START MATERIAL SHOWN

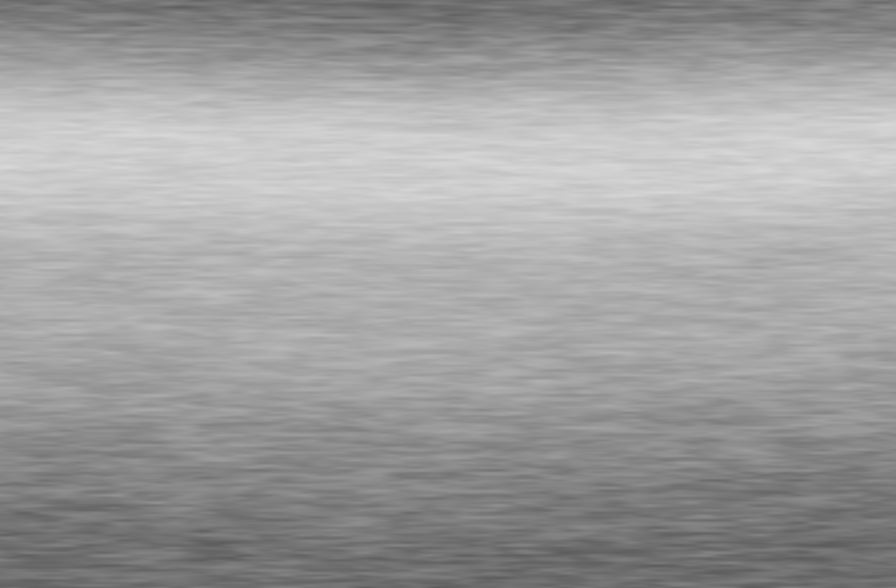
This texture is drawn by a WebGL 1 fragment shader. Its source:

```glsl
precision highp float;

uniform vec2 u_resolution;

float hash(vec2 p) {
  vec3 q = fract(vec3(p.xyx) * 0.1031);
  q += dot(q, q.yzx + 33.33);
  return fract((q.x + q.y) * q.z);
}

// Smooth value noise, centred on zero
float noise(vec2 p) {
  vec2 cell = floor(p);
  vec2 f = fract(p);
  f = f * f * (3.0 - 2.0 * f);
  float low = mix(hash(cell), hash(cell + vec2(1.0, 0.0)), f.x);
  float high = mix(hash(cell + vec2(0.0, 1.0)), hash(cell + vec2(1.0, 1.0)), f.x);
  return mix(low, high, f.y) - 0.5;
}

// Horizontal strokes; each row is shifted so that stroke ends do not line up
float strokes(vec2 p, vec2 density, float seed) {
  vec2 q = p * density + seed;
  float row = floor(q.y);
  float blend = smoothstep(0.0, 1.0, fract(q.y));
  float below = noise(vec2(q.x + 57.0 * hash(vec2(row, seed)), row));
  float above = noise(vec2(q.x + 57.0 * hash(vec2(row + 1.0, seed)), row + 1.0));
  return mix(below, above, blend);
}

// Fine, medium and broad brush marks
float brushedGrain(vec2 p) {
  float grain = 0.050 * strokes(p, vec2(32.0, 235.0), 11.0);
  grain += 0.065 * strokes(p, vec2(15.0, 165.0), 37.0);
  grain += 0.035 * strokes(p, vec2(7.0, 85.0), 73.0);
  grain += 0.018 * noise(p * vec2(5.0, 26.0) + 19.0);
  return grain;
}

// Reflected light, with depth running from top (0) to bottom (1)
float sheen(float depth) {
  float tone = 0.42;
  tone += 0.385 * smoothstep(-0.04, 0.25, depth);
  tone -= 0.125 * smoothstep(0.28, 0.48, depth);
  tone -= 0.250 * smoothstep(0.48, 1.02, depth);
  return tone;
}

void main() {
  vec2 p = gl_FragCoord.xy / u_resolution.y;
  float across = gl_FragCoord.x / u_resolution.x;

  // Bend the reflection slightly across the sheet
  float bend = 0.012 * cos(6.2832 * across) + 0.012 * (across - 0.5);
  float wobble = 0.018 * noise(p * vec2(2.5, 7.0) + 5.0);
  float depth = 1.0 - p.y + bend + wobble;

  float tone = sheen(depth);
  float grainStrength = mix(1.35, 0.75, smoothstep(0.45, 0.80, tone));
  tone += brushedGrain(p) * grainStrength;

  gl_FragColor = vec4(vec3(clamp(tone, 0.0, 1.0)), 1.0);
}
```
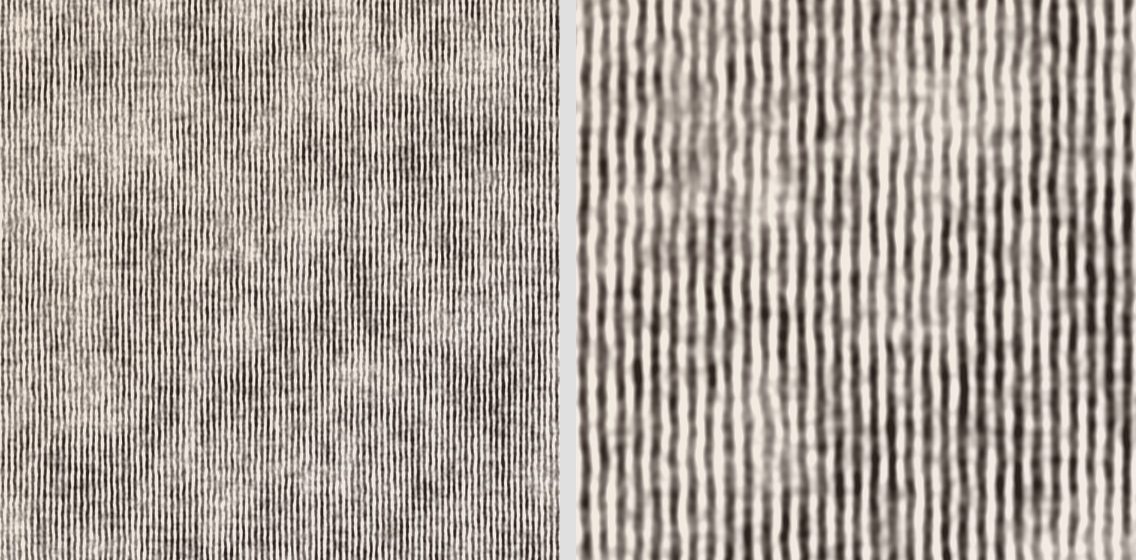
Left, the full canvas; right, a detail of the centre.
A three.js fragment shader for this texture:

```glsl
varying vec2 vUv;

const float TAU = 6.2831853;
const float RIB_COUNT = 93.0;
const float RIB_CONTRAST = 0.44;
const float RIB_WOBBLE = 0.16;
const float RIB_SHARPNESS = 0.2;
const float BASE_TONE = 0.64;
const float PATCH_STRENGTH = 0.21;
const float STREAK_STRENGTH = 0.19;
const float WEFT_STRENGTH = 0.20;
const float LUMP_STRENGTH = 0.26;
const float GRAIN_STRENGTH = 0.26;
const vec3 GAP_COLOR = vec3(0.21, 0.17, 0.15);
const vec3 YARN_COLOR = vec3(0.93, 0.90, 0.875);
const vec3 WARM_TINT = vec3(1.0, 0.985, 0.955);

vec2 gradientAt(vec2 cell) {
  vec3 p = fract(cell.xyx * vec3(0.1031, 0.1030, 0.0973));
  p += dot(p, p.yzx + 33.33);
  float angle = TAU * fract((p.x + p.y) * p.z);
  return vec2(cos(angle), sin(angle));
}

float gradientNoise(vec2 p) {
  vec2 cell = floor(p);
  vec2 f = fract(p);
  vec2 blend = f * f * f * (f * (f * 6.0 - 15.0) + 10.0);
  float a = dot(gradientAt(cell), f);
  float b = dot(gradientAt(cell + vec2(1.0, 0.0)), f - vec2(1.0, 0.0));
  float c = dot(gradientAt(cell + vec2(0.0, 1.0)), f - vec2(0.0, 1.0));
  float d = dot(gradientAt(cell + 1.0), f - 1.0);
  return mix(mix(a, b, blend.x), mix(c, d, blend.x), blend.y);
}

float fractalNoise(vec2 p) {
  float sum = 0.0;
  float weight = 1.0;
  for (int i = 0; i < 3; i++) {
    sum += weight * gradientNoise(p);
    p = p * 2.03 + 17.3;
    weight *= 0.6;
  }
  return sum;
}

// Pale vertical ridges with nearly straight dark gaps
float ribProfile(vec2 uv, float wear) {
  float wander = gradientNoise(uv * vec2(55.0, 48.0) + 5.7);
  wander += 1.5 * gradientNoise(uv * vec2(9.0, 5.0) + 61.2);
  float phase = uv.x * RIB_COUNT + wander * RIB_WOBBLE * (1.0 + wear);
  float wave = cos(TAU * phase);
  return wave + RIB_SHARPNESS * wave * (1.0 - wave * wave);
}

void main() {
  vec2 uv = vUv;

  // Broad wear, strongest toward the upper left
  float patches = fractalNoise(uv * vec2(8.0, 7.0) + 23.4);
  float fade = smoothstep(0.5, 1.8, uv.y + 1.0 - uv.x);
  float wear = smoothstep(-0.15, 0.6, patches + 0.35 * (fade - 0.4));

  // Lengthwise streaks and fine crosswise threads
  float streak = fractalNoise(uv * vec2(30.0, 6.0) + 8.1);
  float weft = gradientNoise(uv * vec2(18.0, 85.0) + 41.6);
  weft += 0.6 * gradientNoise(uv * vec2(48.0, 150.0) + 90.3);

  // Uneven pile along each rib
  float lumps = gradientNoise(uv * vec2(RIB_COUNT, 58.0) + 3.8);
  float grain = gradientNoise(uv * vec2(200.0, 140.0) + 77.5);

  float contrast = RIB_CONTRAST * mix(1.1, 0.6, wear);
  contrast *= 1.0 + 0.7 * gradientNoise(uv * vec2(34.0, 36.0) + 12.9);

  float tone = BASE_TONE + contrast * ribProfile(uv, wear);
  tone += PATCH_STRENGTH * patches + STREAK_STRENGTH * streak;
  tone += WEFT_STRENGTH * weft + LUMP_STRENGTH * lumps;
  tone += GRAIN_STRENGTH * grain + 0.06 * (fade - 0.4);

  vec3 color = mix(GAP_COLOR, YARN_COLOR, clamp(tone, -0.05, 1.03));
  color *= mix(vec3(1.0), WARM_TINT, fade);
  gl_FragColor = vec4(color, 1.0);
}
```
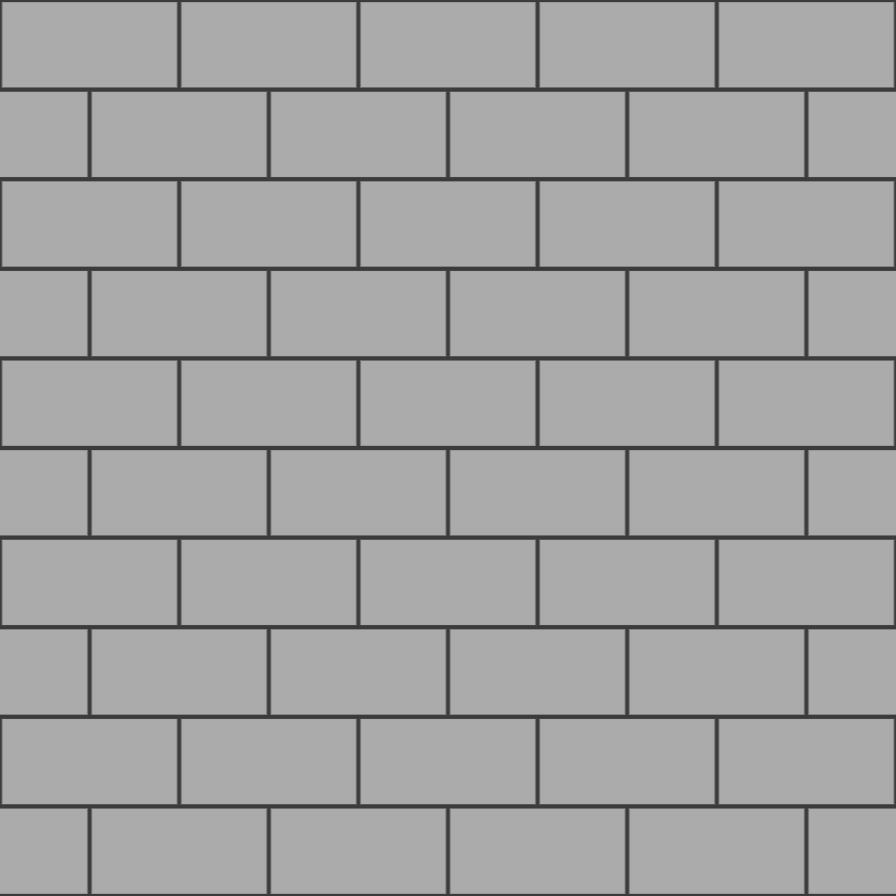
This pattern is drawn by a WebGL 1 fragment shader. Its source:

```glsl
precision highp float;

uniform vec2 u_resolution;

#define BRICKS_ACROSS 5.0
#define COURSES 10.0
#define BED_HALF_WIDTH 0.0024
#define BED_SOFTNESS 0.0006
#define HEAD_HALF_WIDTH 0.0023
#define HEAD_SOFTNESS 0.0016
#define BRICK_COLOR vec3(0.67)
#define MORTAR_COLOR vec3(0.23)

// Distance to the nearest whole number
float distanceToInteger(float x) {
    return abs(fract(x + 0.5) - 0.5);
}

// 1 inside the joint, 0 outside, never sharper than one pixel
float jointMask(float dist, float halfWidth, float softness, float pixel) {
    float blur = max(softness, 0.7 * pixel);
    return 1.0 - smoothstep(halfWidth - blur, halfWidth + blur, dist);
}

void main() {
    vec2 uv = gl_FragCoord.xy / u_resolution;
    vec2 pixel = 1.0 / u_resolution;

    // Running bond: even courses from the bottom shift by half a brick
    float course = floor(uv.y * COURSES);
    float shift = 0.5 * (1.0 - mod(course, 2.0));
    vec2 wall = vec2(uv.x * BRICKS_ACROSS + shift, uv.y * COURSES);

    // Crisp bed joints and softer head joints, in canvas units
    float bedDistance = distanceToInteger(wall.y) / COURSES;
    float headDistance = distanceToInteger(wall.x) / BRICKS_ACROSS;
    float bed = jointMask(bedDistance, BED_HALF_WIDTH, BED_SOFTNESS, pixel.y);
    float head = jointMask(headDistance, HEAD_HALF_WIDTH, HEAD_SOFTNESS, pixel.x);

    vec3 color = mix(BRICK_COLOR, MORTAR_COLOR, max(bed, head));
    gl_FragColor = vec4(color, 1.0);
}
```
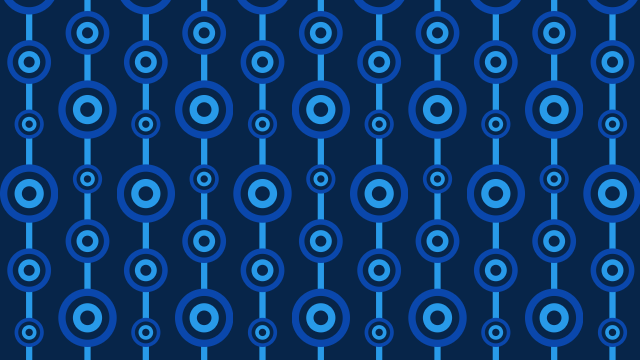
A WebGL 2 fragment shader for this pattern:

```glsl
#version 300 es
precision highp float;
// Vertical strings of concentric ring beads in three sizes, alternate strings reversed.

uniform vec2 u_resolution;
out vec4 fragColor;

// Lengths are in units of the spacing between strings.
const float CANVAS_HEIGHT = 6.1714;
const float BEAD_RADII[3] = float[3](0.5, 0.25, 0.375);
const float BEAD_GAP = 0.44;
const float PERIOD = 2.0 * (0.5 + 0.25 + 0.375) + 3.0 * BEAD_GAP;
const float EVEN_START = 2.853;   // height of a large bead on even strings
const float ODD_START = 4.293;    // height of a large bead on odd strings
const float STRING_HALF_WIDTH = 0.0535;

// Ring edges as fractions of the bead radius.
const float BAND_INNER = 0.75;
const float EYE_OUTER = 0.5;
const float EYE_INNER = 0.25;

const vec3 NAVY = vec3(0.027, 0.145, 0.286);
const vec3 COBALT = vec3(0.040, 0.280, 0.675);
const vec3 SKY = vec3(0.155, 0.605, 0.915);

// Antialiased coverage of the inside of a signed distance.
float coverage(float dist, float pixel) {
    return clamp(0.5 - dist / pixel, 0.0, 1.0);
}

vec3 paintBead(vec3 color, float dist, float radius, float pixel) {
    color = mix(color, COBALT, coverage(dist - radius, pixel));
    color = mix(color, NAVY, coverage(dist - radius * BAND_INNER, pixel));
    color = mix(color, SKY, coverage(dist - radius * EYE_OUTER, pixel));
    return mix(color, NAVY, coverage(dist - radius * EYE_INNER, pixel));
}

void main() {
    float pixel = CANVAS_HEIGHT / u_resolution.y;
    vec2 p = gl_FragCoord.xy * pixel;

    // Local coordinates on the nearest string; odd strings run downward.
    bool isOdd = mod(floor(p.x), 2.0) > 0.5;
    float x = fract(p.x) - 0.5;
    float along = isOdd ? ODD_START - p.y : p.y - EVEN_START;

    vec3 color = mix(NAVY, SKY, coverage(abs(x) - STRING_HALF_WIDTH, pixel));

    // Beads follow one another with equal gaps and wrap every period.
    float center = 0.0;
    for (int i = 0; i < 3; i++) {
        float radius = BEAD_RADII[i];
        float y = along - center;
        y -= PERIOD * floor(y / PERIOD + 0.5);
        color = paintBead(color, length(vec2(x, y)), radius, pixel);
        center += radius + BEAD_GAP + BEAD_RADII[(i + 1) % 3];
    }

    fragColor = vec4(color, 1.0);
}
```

END MATERIAL SHOWN

◆ PROBLEM STATEMENT
Look through the entries above, and wherever a line holds the string "blur", copy it.

◆ OUTPUT FOR THIS EXERCISE
    float blur = max(softness, 0.7 * pixel);
    return 1.0 - smoothstep(halfWidth - blur, halfWidth + blur, dist);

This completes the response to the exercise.